§ Activity:
If a line of the records holds the word "html", copy it out.

§ Information supplied:
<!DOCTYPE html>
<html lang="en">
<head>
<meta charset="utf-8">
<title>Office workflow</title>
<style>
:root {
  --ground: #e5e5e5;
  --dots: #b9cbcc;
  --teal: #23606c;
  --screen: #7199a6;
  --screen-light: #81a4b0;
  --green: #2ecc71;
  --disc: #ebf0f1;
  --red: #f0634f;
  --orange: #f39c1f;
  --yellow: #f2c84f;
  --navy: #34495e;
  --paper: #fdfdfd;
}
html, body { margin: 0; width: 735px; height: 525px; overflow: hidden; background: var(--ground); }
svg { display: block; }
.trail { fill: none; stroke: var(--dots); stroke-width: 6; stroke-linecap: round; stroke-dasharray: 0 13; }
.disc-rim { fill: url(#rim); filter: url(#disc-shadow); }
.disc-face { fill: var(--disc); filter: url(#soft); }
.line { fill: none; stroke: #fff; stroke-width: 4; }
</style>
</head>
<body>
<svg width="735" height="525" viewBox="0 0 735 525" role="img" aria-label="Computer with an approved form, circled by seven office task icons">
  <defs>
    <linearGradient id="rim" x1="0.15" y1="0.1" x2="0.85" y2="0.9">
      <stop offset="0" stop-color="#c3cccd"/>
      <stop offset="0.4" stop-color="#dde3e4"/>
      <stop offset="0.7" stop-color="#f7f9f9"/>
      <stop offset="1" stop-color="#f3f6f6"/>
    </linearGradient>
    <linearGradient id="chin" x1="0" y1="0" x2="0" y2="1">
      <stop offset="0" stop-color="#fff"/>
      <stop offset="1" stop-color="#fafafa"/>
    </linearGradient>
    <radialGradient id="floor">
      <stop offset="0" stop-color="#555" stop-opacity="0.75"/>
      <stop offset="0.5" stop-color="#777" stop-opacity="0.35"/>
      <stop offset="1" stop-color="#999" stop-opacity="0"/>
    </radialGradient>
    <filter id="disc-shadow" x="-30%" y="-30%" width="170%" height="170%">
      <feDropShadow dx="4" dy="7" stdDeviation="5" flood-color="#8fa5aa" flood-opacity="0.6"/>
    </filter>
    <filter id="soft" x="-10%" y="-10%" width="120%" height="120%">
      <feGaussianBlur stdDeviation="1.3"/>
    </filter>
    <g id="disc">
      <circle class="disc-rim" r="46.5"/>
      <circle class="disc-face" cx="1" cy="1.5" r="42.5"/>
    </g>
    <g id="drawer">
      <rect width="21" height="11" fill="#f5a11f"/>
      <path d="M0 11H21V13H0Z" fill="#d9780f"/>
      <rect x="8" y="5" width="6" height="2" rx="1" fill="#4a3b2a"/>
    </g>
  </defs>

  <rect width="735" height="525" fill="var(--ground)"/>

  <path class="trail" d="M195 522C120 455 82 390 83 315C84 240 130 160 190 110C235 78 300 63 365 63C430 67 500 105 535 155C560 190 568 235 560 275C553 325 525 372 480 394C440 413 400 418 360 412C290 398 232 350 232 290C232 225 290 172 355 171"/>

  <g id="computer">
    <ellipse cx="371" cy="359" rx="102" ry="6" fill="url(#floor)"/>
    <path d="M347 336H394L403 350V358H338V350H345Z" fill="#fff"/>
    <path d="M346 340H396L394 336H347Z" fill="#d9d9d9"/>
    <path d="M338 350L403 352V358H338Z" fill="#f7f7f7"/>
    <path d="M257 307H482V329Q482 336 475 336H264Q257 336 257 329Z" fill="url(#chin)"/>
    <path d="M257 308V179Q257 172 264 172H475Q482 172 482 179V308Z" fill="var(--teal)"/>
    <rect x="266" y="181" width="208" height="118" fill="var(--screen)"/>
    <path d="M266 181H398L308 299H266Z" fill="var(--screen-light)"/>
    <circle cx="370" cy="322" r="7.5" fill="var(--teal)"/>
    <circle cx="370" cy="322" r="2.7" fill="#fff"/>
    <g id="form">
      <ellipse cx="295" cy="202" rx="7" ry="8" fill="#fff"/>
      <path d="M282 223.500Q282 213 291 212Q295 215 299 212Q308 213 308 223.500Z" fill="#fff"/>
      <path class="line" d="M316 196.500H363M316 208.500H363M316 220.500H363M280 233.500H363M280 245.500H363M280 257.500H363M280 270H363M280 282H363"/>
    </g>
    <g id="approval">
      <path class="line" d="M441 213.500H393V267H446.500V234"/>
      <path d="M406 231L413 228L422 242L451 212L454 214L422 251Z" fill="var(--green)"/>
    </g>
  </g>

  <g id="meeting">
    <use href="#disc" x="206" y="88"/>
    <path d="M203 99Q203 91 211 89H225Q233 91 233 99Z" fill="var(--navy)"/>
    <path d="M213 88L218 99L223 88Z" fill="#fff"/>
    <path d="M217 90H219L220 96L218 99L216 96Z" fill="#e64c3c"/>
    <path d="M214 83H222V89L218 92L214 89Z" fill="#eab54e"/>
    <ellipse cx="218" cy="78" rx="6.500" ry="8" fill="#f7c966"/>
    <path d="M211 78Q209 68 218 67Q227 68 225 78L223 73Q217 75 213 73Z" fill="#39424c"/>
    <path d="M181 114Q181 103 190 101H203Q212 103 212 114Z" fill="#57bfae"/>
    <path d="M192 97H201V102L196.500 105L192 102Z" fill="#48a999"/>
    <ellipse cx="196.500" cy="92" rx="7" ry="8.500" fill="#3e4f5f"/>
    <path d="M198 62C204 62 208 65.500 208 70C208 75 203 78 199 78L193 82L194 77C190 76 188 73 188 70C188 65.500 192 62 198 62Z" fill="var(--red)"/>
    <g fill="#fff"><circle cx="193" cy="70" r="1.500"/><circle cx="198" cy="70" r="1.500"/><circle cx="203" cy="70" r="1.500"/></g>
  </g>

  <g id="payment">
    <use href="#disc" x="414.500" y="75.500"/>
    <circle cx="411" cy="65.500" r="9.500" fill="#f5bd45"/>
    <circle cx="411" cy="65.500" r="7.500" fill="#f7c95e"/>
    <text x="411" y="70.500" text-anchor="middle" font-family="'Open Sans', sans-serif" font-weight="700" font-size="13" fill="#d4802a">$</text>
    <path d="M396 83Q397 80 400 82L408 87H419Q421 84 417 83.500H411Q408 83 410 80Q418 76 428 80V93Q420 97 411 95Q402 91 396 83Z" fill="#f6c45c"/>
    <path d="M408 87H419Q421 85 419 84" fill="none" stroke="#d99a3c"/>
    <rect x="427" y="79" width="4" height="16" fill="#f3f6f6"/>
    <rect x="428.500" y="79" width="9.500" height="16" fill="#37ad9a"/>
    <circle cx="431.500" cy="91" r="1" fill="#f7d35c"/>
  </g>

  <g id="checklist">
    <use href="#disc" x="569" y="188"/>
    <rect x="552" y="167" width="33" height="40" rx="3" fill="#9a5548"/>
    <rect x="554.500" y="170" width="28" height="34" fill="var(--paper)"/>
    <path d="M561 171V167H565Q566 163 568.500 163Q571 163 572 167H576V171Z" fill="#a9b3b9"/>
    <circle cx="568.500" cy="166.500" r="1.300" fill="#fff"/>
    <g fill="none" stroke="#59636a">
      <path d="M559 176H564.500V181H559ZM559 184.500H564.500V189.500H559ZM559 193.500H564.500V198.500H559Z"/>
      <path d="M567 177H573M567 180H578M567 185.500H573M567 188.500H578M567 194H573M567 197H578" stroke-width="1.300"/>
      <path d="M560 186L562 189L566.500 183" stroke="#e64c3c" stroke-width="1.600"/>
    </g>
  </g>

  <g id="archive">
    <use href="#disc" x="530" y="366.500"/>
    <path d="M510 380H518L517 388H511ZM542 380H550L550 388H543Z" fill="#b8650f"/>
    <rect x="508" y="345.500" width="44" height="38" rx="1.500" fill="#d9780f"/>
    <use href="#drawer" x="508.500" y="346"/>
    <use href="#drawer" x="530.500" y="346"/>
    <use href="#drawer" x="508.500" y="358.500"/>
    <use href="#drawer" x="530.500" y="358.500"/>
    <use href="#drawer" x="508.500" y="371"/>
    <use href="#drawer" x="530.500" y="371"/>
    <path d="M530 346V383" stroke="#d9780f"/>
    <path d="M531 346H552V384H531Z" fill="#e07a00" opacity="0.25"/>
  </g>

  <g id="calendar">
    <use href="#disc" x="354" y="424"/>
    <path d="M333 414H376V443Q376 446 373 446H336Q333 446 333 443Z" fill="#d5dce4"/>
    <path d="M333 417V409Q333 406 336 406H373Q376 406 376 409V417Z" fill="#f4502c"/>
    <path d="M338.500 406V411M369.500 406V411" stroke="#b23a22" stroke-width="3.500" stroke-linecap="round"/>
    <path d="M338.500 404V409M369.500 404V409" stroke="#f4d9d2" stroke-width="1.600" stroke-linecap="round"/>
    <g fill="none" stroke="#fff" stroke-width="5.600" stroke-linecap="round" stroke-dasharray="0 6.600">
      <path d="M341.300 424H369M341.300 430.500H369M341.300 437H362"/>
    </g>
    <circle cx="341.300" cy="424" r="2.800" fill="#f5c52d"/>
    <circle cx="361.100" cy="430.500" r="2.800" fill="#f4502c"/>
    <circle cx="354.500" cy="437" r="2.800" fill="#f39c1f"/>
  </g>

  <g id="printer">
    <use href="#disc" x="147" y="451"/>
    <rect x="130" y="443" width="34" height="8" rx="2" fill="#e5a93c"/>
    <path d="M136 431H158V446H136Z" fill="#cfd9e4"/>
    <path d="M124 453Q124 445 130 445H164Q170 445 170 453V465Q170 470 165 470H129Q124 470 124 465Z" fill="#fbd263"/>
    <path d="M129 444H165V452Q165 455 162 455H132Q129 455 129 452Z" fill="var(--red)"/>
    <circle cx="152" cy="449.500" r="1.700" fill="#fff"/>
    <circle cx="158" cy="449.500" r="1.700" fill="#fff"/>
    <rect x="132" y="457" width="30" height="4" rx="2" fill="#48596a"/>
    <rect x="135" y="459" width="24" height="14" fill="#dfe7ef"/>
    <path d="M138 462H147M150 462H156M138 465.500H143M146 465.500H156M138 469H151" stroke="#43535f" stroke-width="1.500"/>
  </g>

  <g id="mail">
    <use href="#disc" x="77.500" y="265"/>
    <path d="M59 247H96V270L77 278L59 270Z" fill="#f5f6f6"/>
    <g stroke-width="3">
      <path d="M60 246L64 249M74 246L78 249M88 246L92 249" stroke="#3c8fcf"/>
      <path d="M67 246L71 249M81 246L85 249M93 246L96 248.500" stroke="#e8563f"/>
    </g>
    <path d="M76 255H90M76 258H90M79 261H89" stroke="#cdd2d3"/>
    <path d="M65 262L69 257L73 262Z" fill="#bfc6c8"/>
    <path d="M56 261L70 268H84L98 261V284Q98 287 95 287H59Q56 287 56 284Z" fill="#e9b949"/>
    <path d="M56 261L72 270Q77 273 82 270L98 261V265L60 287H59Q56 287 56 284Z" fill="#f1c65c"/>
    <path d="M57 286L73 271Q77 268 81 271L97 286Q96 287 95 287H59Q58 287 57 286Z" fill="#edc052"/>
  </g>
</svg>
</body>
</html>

§ Exercise answer:
<!DOCTYPE html>
<html lang="en">
html, body { margin: 0; width: 735px; height: 525px; overflow: hidden; background: var(--ground); }
</html>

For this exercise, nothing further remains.